▶ **What you should do**: Of the entries below, copy only those lines that contain the word "forEach".

Collected data entries:

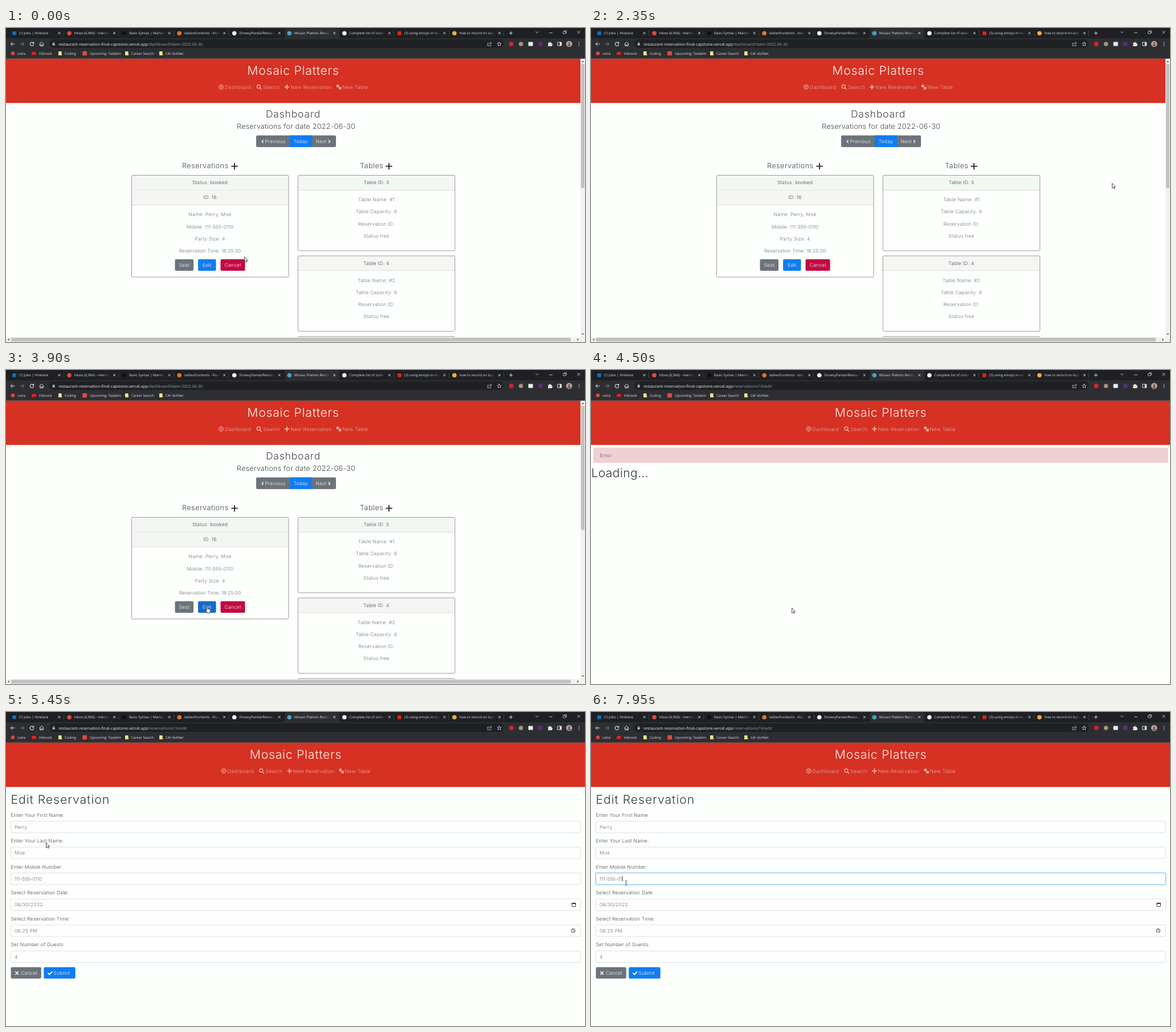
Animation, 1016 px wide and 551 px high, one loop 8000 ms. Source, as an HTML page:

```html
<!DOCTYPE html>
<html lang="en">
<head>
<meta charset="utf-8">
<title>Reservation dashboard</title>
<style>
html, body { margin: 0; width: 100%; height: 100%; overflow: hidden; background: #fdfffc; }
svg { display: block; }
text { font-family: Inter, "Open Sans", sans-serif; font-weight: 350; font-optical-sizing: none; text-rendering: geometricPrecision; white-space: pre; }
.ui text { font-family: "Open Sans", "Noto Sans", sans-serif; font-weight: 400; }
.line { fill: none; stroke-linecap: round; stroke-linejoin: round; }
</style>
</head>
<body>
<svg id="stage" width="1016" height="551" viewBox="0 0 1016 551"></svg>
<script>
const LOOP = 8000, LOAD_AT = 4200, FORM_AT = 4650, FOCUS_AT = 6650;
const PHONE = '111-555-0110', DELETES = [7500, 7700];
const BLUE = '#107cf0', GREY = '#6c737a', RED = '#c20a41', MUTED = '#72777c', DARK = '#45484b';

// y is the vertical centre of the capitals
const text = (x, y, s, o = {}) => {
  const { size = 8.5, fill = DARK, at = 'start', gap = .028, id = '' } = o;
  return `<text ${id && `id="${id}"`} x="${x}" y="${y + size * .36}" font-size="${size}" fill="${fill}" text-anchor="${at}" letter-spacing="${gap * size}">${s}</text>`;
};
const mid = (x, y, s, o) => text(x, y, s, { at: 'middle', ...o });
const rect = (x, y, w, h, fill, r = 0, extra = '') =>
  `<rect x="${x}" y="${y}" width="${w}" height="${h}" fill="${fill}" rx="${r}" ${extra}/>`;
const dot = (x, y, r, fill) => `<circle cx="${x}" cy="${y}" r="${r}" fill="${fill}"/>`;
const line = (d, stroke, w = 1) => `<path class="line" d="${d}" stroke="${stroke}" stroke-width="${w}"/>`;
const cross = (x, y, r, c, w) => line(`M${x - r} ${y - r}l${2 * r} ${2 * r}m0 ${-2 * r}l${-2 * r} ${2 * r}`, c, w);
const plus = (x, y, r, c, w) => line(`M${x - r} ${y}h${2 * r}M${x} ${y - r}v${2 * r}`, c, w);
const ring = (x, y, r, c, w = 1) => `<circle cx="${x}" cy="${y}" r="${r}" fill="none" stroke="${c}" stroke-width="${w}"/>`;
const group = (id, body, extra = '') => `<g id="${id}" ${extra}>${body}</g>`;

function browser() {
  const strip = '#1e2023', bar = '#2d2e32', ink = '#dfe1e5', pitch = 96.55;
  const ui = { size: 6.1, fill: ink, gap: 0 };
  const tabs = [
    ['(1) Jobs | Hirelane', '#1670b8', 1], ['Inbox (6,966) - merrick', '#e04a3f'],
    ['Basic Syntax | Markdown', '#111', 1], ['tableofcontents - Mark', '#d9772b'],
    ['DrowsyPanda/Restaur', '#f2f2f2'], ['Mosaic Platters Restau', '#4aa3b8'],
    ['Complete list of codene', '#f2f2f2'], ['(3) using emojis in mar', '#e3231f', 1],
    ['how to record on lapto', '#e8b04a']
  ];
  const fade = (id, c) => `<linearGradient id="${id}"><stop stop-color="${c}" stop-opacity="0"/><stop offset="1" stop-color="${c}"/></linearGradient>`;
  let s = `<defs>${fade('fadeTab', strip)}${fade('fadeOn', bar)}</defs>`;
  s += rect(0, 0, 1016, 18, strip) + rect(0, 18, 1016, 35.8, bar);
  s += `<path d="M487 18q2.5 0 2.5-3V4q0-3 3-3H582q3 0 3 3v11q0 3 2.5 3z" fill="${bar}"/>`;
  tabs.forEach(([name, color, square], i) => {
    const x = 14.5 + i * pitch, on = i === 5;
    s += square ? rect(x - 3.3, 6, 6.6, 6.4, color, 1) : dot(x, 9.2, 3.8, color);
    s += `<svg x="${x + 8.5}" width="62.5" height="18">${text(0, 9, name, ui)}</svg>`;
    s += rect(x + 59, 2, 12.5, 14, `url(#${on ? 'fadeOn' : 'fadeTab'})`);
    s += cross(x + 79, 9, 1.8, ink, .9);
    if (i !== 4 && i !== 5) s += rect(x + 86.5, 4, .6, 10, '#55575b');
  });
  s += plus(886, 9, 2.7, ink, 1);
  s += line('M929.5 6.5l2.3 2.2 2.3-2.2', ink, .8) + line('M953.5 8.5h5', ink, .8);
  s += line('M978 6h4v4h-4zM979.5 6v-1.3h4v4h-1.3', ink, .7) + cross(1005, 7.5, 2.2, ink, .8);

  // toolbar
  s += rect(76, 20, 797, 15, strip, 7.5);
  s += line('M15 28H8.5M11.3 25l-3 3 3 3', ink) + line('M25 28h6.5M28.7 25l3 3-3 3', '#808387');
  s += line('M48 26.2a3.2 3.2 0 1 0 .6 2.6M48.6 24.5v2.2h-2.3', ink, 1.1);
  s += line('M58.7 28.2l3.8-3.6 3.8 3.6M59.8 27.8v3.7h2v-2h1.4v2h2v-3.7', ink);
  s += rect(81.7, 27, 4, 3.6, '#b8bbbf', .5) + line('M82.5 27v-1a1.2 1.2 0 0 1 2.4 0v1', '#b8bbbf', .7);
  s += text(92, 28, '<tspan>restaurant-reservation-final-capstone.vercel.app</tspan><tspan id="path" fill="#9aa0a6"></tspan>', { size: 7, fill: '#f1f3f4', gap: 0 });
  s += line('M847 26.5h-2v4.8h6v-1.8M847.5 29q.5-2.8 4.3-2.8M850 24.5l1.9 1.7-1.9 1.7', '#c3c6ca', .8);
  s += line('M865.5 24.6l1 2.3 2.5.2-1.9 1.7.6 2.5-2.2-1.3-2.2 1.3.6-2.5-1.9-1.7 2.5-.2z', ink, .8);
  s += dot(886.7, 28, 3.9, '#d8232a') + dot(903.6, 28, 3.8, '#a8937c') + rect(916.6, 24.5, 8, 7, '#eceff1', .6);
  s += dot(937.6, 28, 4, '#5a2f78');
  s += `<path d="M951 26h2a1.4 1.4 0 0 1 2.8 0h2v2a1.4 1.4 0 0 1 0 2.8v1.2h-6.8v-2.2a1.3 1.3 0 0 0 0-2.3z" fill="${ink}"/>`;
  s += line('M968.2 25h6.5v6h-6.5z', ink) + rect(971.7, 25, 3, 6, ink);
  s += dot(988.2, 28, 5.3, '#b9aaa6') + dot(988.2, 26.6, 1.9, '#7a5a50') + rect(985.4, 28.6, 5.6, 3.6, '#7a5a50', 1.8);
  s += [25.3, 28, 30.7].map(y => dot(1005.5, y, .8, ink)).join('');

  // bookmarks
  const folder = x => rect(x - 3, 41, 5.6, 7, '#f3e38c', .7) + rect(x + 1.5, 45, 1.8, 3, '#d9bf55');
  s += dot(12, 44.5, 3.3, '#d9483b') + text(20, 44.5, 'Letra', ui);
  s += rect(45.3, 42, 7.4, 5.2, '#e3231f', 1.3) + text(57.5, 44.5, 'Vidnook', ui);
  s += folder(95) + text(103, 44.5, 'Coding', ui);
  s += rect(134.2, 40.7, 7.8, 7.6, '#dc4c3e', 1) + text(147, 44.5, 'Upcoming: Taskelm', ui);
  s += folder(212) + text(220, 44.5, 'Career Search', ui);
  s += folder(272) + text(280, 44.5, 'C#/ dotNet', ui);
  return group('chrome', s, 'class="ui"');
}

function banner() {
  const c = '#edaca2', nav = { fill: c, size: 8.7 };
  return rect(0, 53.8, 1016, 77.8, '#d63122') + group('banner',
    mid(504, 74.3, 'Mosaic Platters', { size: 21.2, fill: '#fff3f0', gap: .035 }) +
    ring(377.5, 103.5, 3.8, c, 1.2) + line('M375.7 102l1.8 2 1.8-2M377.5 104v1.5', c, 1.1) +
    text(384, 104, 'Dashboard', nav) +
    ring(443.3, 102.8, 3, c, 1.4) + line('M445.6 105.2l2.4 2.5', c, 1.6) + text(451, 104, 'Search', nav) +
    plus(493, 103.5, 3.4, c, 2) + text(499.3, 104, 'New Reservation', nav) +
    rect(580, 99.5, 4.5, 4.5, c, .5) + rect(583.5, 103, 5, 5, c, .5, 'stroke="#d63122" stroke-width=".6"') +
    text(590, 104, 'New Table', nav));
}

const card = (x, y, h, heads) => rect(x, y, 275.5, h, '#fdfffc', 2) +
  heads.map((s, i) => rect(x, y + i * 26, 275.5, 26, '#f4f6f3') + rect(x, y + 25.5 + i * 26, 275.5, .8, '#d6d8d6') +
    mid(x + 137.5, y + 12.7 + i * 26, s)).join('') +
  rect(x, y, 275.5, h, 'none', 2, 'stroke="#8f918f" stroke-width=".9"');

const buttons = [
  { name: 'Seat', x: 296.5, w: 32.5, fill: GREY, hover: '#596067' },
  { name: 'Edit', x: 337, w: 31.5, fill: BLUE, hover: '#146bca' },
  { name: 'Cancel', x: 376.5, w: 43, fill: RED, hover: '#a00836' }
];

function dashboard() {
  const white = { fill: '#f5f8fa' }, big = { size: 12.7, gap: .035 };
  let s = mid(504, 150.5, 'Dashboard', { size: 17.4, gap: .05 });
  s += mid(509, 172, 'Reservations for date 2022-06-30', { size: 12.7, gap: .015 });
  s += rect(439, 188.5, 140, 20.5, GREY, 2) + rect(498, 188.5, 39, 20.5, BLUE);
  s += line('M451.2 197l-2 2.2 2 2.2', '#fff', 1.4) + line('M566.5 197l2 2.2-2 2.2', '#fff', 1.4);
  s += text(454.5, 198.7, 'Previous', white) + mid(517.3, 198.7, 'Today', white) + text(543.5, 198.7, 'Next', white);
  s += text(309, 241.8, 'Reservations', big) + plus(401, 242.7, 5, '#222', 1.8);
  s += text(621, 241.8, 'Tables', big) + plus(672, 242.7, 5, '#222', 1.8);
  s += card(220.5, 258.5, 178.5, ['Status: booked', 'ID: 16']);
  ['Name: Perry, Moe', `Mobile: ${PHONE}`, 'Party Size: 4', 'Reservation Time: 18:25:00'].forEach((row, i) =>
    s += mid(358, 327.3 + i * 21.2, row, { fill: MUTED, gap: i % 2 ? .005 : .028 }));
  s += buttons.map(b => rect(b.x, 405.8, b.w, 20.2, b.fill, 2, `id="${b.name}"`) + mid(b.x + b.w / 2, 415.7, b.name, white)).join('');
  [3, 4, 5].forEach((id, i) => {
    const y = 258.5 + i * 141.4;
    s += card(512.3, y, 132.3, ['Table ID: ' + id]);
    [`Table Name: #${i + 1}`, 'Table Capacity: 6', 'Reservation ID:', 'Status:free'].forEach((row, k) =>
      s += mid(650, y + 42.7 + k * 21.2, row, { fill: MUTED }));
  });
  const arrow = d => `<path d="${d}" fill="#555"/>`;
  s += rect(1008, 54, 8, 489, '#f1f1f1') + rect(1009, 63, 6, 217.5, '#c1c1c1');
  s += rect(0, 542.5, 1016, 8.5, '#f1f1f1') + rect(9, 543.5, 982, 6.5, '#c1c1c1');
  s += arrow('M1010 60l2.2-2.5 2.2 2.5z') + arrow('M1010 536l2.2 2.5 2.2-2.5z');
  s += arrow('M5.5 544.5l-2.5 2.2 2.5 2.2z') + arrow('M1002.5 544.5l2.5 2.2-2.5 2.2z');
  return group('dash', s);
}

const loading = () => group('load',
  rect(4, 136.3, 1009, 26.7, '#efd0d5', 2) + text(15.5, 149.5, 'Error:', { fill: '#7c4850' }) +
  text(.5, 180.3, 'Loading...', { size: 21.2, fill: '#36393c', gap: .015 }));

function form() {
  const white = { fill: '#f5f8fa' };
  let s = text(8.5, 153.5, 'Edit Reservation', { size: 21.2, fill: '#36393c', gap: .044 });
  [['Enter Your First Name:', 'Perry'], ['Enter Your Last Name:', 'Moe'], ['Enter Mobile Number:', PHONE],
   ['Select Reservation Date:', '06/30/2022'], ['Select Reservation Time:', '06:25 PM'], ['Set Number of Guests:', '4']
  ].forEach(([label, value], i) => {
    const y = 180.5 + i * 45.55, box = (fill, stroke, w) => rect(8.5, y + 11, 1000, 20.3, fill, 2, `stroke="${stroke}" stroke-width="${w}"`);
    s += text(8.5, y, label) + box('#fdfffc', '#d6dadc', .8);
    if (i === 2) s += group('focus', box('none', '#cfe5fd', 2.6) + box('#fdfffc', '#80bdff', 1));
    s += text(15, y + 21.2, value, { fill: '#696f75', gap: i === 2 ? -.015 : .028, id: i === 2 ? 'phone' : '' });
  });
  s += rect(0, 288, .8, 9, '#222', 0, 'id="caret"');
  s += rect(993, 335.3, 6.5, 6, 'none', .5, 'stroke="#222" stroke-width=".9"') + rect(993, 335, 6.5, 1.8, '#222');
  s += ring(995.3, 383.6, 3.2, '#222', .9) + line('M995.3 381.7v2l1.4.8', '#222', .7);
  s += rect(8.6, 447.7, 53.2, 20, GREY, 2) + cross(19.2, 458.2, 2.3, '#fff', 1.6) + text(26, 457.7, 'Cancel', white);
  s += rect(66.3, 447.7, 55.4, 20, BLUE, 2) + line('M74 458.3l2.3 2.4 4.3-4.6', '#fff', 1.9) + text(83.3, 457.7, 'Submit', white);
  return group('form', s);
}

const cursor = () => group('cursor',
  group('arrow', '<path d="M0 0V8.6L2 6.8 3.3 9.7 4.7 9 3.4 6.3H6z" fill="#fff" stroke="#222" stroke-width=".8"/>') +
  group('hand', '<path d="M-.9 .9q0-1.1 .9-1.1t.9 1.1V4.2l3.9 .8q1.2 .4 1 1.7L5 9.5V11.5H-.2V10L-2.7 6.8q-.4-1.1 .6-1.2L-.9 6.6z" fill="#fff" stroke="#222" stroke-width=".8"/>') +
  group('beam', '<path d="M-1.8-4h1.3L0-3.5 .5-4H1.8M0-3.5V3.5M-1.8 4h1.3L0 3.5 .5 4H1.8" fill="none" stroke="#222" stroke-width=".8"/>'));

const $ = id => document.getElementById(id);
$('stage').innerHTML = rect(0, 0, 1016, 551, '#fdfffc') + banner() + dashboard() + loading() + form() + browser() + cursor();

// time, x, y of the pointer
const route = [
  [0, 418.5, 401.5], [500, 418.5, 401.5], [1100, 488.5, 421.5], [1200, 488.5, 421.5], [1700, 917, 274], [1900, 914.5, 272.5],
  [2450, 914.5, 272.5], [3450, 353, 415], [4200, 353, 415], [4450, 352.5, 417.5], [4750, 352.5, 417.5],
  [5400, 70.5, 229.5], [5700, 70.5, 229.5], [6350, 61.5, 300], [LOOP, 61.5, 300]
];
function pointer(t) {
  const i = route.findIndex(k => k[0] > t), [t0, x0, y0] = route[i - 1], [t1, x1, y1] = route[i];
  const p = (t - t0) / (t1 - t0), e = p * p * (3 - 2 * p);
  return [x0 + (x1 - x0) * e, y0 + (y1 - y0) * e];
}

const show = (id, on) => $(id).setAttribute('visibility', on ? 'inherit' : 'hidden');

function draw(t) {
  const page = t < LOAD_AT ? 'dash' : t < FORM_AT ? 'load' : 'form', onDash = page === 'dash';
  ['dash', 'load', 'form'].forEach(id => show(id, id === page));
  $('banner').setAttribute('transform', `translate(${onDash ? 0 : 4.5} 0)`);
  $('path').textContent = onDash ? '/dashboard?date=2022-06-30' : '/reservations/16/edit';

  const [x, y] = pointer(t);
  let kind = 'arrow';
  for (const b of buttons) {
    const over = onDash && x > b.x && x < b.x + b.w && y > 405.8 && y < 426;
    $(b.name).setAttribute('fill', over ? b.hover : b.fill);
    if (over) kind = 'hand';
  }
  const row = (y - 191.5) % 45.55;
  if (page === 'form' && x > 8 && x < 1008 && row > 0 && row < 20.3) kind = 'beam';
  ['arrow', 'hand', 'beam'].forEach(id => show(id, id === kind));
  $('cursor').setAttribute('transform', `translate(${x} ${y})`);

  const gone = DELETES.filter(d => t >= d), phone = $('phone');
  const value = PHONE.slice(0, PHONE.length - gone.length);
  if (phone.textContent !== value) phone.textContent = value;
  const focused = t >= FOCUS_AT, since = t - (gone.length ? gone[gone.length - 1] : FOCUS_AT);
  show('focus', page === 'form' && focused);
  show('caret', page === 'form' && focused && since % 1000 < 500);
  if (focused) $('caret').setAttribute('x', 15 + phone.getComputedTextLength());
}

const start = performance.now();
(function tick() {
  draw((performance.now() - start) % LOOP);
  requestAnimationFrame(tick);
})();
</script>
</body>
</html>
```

---

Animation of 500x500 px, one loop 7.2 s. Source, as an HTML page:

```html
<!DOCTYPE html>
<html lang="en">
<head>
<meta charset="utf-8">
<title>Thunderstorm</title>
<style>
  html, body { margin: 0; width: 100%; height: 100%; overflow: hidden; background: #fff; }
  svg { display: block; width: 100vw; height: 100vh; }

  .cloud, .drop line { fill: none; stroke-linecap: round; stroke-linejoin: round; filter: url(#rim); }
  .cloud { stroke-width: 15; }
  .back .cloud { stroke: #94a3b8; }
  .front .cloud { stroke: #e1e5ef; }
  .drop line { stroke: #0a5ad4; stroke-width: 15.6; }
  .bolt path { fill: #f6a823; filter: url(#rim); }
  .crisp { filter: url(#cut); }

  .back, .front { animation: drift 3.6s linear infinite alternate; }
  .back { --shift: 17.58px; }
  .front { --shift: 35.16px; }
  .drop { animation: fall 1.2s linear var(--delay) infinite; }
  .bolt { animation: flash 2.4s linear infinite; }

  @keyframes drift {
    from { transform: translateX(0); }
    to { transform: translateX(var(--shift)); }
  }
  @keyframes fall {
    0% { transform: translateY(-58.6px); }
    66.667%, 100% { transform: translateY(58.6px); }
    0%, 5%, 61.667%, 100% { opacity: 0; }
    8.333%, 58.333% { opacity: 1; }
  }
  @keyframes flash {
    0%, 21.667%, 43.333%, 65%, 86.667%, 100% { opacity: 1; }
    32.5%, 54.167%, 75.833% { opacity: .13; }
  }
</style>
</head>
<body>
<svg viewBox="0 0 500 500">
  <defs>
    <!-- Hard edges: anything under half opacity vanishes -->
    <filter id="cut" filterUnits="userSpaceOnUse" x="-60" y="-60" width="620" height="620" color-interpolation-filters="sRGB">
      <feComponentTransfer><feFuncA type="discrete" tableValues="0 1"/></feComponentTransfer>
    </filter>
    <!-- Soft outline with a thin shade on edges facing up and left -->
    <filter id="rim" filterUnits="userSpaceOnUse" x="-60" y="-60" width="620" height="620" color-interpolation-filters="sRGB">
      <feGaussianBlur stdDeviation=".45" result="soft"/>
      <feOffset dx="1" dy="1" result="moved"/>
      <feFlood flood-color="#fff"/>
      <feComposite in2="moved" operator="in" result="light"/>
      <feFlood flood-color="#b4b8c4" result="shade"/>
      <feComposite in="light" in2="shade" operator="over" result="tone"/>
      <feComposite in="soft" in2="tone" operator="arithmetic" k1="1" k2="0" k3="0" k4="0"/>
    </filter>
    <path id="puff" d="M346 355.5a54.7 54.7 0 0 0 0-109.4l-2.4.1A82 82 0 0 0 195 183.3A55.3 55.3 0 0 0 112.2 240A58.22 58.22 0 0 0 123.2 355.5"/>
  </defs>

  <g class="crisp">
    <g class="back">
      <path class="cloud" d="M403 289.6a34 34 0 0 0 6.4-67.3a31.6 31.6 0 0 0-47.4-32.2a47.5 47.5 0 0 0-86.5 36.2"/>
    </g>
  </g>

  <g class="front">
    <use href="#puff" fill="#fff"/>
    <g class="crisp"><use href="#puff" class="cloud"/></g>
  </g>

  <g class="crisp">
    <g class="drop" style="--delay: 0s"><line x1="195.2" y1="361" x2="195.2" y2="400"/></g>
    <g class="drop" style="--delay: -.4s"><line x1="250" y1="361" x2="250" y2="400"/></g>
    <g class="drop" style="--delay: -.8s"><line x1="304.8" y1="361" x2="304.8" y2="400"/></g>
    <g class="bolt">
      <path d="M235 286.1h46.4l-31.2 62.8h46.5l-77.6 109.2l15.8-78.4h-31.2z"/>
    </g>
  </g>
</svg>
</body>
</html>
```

▶ **Answer box**:
  tabs.forEach(([name, color, square], i) => {
  ['Name: Perry, Moe', `Mobile: ${PHONE}`, 'Party Size: 4', 'Reservation Time: 18:25:00'].forEach((row, i) =>
  [3, 4, 5].forEach((id, i) => {
    [`Table Name: #${i + 1}`, 'Table Capacity: 6', 'Reservation ID:', 'Status:free'].forEach((row, k) =>
  ].forEach(([label, value], i) => {
  ['dash', 'load', 'form'].forEach(id => show(id, id === page));
  ['arrow', 'hand', 'beam'].forEach(id => show(id, id === kind));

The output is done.